Records
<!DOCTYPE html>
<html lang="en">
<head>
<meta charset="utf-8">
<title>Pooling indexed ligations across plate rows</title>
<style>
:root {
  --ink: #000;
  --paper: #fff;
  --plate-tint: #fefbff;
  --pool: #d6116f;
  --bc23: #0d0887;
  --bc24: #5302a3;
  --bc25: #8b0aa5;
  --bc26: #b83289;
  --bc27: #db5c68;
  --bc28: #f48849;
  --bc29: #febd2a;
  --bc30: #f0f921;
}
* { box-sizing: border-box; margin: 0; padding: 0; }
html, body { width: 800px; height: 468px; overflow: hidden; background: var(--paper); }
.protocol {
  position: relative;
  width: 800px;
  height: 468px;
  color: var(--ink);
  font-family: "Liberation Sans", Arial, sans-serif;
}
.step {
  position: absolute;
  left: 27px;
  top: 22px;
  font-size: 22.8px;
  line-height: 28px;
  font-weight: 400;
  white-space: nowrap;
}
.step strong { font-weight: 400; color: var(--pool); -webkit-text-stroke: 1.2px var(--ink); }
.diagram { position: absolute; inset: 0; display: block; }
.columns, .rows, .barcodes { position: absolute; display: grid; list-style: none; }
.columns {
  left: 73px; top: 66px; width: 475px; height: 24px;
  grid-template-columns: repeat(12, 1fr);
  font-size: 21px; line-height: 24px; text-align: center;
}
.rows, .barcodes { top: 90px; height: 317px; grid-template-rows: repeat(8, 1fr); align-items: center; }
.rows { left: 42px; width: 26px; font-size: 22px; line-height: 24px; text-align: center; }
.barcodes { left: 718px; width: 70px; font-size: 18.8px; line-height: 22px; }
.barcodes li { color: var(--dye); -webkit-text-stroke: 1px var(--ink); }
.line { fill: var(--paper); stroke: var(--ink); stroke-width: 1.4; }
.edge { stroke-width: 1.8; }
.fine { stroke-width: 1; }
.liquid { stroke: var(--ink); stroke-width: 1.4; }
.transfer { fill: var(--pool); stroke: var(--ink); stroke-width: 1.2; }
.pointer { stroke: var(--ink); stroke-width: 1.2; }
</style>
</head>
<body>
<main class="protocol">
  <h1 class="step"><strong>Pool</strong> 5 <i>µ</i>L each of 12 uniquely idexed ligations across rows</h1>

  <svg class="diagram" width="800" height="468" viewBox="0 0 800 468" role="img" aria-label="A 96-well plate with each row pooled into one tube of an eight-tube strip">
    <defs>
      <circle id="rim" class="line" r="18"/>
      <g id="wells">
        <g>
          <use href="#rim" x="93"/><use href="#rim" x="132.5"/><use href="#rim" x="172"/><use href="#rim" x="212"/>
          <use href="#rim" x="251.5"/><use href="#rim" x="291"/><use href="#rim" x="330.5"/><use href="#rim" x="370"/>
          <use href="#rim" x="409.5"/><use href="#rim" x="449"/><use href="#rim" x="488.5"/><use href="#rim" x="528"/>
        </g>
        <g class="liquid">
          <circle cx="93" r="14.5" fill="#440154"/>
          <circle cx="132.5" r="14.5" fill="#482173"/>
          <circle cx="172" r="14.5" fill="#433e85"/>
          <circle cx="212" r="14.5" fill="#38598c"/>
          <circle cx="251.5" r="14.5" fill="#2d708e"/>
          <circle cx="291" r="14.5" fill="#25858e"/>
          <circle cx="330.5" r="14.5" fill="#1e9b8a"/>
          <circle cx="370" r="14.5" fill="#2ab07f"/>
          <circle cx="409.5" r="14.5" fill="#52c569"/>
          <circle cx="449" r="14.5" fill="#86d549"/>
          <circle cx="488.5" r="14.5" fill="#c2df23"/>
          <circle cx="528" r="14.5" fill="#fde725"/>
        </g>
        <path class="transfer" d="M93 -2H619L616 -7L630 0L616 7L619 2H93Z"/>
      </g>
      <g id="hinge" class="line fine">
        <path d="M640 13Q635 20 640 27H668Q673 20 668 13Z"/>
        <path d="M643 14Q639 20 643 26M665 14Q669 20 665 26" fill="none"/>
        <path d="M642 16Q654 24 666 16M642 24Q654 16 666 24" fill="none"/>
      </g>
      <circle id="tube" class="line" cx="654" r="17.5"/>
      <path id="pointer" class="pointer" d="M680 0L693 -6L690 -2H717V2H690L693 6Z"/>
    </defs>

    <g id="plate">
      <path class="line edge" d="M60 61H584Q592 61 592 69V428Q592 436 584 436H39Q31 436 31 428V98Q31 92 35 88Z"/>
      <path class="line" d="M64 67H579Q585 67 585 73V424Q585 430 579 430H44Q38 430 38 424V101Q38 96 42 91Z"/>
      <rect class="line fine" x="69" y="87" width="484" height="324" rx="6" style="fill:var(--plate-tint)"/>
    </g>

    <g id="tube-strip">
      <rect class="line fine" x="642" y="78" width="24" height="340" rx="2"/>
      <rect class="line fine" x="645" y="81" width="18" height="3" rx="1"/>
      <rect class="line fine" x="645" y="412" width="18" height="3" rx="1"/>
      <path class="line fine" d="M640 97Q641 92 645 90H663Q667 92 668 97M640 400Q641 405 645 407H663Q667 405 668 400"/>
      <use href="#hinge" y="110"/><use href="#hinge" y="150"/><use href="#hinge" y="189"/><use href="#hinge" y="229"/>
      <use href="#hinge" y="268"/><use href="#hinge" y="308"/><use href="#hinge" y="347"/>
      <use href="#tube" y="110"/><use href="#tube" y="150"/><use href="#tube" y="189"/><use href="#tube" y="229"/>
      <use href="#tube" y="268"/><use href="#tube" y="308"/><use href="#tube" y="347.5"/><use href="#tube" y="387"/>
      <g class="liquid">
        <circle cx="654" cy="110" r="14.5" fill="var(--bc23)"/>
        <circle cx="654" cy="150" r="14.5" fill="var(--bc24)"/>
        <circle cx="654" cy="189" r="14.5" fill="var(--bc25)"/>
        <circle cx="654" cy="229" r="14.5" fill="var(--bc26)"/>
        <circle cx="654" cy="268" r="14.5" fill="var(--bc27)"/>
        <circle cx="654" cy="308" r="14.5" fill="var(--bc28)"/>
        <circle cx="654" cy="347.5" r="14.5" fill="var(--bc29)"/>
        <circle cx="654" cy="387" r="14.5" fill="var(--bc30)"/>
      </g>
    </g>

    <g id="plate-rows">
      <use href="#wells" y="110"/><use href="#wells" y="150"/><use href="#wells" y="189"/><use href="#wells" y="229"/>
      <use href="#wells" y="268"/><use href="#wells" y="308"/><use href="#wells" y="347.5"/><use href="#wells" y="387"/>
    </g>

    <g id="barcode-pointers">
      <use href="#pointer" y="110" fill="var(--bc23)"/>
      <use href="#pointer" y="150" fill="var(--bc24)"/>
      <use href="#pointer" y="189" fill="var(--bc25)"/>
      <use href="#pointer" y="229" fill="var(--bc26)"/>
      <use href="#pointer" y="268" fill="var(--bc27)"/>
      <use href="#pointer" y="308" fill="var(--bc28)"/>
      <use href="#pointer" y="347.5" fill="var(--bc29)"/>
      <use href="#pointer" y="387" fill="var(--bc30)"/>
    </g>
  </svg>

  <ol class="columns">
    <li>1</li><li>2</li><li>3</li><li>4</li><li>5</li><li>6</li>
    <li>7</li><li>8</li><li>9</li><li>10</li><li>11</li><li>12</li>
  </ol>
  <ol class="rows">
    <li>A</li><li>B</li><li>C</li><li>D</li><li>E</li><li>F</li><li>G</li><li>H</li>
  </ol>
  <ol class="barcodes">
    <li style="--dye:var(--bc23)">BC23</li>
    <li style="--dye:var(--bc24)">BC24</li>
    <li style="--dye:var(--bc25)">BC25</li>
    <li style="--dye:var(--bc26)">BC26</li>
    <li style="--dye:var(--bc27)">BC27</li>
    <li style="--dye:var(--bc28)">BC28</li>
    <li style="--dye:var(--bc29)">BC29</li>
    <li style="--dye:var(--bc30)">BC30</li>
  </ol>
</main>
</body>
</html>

Your objective
Your answer should be a single number: how many lines of the listing hold the string "center".

Your response
3